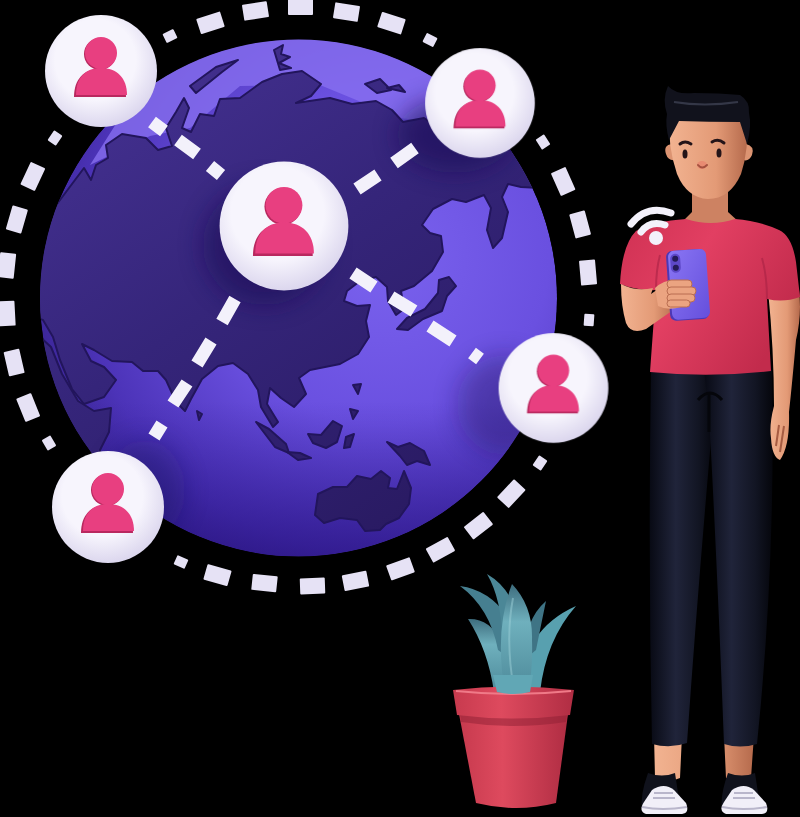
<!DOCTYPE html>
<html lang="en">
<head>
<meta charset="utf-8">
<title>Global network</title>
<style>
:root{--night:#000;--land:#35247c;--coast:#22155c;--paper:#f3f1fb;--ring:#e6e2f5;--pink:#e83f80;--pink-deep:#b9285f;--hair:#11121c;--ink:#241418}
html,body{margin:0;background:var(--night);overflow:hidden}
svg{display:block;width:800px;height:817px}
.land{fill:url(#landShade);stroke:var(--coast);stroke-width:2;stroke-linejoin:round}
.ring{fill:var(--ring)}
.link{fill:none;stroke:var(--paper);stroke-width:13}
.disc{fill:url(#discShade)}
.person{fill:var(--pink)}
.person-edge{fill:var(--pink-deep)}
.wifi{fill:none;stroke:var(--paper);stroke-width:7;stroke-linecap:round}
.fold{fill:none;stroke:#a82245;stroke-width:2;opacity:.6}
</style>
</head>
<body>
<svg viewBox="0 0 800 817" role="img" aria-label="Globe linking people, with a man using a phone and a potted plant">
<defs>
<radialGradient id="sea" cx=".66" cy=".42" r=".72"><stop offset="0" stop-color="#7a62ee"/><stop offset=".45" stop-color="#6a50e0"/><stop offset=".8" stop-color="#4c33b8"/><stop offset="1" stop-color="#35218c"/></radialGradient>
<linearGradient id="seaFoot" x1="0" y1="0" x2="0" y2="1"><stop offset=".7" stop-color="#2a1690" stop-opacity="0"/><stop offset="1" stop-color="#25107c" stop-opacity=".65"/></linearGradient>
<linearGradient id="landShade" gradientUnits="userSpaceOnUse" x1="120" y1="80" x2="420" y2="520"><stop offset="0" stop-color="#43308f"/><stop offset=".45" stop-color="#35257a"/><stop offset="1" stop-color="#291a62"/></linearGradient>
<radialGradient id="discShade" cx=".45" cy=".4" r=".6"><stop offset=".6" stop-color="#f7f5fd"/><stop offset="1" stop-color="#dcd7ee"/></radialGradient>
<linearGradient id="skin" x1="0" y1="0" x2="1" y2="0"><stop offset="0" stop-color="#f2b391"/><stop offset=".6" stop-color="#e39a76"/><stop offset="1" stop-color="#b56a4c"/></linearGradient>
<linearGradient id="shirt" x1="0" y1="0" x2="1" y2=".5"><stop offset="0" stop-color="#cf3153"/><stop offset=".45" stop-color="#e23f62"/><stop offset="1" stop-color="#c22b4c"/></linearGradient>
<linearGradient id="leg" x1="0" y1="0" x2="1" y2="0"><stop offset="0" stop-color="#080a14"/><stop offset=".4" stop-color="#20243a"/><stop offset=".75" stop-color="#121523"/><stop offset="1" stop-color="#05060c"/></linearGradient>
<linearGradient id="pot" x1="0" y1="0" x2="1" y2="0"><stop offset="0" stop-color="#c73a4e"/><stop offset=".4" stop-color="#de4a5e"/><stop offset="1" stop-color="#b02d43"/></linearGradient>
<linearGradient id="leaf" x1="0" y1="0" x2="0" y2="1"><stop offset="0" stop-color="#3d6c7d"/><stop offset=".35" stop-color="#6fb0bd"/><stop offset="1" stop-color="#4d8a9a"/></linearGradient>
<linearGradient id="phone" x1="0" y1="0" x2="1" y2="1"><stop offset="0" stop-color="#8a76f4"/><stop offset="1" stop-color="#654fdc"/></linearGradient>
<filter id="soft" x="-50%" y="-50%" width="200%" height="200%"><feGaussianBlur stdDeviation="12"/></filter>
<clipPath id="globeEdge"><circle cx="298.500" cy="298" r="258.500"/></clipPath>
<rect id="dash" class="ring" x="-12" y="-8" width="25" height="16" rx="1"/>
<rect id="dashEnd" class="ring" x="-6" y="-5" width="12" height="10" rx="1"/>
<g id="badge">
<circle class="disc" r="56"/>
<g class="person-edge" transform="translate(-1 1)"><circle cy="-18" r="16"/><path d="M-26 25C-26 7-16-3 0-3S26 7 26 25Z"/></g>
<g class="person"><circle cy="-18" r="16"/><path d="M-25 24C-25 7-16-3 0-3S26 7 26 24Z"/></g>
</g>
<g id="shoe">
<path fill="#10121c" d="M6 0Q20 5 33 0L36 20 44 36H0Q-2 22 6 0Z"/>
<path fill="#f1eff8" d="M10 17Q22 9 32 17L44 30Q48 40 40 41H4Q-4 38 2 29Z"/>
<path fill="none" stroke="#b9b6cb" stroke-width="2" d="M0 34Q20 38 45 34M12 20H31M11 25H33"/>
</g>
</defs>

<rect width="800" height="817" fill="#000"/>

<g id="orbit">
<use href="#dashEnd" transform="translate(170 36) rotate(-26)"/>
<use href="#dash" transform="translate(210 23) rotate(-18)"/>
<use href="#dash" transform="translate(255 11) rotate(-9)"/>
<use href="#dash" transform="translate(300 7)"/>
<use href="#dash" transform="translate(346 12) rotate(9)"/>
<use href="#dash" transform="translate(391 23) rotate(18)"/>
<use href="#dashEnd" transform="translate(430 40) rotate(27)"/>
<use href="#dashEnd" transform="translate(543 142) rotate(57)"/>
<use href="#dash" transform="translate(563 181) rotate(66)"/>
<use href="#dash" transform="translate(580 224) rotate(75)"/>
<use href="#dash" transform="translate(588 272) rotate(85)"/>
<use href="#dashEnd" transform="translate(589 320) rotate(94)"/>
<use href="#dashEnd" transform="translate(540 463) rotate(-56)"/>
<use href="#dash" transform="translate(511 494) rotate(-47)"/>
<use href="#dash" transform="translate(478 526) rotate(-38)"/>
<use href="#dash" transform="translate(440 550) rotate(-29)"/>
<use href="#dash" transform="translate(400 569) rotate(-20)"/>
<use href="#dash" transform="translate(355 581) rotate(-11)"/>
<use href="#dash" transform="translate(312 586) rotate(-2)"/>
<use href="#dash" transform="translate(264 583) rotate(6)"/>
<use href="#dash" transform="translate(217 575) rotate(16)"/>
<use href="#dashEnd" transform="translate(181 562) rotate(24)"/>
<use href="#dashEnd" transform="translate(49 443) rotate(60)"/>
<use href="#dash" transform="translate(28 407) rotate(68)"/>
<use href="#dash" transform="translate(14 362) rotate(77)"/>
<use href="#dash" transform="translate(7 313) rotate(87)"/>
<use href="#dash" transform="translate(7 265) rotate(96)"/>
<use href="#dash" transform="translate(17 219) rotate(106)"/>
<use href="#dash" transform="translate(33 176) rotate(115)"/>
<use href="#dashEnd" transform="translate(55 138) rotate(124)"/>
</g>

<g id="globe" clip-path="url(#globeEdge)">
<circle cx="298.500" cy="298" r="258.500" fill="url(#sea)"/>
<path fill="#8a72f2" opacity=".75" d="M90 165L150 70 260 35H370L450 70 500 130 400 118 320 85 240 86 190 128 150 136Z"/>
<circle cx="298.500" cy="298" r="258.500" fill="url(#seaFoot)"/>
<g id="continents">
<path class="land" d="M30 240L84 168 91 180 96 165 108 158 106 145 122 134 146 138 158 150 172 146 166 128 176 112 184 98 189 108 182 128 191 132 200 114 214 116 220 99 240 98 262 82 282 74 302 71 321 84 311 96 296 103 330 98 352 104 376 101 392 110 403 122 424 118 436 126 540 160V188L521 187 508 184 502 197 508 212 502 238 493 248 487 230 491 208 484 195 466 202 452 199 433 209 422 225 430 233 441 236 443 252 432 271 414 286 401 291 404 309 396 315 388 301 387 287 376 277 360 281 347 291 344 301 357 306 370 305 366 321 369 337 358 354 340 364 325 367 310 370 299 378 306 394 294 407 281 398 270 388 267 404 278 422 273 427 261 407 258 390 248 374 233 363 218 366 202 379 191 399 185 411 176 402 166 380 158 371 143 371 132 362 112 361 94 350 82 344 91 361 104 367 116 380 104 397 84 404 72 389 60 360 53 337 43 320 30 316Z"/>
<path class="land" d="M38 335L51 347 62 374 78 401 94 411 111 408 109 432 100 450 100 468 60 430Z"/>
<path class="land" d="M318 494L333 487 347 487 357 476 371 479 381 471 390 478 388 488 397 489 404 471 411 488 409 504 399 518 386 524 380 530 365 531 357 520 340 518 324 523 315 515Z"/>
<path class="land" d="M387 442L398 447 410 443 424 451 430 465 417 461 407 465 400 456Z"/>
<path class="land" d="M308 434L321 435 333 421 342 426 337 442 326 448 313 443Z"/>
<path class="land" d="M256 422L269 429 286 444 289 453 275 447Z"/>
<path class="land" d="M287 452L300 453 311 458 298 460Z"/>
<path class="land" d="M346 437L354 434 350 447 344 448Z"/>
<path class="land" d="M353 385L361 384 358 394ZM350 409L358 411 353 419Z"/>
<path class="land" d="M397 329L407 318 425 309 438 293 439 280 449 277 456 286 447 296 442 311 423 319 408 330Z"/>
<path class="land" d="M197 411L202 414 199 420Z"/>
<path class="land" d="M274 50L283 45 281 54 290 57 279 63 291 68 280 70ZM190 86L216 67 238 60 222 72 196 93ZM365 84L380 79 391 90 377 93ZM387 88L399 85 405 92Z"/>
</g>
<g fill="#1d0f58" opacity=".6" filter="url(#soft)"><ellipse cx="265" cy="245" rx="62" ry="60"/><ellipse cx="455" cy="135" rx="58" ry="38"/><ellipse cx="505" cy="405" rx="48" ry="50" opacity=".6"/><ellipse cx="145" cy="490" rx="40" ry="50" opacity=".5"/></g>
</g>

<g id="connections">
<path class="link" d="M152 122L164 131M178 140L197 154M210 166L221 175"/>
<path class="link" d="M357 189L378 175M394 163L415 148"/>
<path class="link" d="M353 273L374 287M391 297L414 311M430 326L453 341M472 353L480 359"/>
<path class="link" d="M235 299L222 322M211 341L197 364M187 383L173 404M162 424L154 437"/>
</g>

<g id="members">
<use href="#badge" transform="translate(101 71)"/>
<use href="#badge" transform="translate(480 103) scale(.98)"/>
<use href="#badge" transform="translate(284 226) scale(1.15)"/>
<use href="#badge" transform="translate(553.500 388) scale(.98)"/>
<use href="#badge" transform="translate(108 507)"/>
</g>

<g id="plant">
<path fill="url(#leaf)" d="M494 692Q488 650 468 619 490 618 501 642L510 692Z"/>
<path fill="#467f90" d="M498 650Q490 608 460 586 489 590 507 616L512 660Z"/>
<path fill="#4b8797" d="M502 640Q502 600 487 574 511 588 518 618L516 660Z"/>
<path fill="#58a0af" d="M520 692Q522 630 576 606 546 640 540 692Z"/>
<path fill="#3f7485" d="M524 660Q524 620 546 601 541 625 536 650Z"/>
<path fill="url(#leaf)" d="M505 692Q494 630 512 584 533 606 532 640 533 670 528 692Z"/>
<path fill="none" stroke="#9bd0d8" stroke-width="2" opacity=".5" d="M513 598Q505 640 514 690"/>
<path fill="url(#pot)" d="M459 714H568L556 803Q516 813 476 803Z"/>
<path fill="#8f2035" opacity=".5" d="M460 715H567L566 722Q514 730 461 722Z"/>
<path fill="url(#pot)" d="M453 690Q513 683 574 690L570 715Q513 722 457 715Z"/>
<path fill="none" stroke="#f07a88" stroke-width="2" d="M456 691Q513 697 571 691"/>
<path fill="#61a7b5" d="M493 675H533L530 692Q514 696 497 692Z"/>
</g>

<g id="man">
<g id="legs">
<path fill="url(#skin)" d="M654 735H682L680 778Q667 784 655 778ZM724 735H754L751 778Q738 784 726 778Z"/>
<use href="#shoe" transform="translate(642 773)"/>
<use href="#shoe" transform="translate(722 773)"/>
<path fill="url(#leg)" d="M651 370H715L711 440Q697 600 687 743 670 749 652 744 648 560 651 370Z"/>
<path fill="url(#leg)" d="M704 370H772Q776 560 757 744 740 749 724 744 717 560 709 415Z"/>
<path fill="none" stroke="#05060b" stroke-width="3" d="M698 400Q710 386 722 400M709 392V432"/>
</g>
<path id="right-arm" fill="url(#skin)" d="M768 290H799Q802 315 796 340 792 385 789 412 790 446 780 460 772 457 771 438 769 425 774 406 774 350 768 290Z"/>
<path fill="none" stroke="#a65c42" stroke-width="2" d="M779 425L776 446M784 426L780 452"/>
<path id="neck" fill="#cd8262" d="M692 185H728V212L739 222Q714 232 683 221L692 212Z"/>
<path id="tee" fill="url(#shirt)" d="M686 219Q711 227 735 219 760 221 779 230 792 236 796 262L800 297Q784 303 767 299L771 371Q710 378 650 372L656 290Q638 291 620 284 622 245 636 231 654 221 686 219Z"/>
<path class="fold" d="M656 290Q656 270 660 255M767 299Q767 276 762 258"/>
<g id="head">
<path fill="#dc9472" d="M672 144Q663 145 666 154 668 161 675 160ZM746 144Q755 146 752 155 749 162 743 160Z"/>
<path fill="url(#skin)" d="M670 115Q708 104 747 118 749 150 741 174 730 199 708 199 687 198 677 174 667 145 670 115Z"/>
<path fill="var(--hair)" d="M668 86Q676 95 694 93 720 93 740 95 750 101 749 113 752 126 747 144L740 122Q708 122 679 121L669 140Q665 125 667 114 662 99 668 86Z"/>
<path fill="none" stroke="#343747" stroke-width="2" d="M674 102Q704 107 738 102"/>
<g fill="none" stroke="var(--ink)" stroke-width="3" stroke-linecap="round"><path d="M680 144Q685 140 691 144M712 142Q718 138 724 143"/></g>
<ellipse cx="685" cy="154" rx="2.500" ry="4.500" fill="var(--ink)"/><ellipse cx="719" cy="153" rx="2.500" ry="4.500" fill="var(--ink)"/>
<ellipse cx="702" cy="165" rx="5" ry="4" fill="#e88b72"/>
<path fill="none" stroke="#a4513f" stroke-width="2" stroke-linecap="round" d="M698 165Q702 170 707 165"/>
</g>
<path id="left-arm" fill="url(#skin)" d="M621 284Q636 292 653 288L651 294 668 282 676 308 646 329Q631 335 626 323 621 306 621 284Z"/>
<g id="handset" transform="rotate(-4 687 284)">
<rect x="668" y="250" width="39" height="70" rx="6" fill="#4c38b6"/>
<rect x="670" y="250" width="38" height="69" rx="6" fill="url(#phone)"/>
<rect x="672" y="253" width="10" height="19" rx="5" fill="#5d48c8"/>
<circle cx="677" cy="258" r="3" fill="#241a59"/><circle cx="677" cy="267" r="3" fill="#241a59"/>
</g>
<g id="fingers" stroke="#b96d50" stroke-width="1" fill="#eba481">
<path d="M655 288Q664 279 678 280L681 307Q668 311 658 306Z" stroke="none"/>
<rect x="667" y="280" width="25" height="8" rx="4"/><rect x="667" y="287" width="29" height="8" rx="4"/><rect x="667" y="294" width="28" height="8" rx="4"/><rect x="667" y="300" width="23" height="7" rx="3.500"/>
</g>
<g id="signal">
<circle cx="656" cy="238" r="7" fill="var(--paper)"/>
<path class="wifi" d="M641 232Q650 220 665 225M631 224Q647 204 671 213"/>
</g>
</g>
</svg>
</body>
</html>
##############################
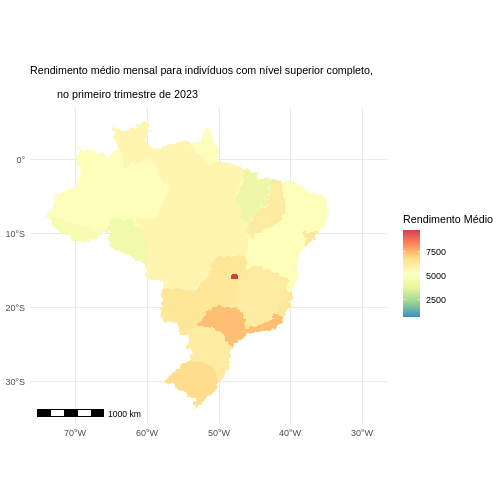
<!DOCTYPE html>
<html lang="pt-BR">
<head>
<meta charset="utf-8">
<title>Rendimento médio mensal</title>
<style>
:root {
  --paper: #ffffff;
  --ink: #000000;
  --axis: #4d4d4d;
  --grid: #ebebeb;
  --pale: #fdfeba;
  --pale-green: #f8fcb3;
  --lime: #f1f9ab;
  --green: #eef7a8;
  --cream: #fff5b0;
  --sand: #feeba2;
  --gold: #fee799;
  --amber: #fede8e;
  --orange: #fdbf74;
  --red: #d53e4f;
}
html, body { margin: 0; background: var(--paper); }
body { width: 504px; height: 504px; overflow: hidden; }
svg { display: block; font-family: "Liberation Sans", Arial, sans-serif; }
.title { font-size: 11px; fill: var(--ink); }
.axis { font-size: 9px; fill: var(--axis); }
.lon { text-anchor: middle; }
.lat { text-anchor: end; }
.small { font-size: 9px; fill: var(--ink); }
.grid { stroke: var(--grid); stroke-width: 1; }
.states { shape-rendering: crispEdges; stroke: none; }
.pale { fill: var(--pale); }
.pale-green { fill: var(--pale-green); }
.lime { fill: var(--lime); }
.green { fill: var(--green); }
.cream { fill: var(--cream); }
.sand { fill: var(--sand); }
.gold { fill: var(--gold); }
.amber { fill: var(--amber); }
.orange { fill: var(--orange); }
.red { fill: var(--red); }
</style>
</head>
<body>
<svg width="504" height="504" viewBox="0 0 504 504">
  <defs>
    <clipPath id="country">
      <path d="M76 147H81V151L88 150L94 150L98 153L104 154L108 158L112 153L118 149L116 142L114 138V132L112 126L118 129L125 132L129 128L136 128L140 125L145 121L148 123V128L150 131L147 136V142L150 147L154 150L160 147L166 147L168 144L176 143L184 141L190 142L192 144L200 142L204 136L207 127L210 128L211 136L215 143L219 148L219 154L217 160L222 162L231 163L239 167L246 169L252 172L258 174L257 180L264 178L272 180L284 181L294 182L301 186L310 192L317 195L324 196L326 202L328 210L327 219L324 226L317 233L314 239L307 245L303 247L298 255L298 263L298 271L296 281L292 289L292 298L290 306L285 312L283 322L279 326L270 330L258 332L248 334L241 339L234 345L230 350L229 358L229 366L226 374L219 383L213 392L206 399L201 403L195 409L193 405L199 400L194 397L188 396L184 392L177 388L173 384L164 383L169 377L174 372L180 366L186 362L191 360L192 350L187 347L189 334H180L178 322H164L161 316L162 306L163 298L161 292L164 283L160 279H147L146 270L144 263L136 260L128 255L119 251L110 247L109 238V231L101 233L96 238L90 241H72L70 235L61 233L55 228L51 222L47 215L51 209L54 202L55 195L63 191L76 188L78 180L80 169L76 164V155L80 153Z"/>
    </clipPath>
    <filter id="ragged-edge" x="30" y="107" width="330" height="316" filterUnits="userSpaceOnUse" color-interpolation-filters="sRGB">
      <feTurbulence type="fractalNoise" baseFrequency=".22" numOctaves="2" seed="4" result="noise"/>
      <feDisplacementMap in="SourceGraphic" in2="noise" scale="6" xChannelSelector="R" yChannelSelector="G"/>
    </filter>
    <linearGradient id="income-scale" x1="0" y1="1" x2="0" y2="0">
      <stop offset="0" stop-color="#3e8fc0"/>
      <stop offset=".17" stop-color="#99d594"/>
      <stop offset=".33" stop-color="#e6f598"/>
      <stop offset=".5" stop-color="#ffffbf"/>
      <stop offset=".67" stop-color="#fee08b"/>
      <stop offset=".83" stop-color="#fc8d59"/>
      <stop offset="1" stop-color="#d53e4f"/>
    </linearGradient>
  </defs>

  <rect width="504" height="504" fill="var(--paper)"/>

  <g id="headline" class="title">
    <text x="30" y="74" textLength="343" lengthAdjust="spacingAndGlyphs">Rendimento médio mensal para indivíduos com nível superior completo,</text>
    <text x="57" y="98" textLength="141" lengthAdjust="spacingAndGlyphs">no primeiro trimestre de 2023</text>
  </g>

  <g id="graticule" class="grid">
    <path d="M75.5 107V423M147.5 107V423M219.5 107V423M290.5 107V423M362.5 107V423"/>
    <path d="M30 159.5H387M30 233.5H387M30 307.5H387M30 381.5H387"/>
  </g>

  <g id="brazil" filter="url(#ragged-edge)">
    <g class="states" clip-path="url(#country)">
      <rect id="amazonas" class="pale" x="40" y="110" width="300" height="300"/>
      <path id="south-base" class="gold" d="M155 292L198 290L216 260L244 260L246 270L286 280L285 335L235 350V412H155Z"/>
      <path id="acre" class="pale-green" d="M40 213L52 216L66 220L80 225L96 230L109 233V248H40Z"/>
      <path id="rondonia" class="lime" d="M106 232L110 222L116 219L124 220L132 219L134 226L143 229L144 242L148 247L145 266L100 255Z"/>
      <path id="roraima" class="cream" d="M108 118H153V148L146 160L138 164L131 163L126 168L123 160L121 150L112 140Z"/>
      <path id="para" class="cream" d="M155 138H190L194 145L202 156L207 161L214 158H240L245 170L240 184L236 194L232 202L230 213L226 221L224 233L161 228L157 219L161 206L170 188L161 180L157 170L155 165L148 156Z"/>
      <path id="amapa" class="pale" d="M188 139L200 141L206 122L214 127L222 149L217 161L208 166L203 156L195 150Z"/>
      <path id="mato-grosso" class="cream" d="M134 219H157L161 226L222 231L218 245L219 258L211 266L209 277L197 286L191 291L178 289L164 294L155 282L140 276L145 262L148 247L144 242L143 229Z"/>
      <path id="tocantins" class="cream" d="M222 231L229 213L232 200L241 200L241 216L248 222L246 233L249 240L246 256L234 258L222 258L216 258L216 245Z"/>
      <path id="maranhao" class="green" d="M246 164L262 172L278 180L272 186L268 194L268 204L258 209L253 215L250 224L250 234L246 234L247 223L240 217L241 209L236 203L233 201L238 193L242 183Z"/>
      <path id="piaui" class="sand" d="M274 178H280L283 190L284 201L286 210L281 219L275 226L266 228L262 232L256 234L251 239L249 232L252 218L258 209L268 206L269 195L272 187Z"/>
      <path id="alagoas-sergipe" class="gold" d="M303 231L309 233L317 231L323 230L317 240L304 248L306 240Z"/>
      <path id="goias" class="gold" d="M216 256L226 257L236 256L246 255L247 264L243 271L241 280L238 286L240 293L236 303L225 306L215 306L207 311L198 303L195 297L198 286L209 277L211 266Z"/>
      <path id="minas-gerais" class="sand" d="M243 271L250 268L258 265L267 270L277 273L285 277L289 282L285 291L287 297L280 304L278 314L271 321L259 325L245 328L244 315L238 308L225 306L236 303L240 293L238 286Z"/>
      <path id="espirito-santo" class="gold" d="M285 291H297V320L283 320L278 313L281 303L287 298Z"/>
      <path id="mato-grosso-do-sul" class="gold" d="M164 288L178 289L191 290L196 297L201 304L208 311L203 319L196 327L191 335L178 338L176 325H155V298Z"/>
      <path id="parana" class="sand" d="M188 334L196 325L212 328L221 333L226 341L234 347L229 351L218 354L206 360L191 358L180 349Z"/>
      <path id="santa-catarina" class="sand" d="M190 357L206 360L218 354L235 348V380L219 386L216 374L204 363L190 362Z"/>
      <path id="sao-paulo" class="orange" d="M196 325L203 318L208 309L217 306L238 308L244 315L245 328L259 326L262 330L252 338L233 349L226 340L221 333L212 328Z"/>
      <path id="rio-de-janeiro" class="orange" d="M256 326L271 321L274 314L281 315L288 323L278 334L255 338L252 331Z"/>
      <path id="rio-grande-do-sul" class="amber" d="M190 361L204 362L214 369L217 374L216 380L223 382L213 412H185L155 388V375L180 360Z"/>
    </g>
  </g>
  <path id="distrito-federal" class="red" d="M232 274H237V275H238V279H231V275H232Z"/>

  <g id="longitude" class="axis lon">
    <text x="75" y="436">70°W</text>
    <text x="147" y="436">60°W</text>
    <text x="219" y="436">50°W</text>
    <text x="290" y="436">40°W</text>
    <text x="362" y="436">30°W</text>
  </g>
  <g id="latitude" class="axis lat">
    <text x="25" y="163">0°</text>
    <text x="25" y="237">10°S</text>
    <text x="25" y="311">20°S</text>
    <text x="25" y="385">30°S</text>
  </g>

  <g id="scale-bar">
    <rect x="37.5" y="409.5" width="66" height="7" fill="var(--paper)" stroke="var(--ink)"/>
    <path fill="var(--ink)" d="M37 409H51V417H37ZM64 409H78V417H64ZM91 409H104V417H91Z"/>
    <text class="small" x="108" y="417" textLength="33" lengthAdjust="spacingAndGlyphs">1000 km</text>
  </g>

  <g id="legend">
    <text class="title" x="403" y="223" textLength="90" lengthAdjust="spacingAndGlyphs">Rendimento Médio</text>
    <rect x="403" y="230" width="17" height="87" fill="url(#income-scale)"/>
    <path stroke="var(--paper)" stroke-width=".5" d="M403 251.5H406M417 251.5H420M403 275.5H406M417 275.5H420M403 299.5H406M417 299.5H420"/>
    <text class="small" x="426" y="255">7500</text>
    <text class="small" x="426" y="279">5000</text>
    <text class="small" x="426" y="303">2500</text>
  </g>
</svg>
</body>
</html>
##############################
Work to be completed: Could you restate, word for word, the lines above from the one with "411L202 414 199" to the one with "273L374 287M391 297L414", both included?

Task result:
<path class="land" d="M197 411L202 414 199 420Z"/>
<path class="land" d="M274 50L283 45 281 54 290 57 279 63 291 68 280 70ZM190 86L216 67 238 60 222 72 196 93ZM365 84L380 79 391 90 377 93ZM387 88L399 85 405 92Z"/>
</g>
<g fill="#1d0f58" opacity=".6" filter="url(#soft)"><ellipse cx="265" cy="245" rx="62" ry="60"/><ellipse cx="455" cy="135" rx="58" ry="38"/><ellipse cx="505" cy="405" rx="48" ry="50" opacity=".6"/><ellipse cx="145" cy="490" rx="40" ry="50" opacity=".5"/></g>
</g>

<g id="connections">
<path class="link" d="M152 122L164 131M178 140L197 154M210 166L221 175"/>
<path class="link" d="M357 189L378 175M394 163L415 148"/>
<path class="link" d="M353 273L374 287M391 297L414 311M430 326L453 341M472 353L480 359"/>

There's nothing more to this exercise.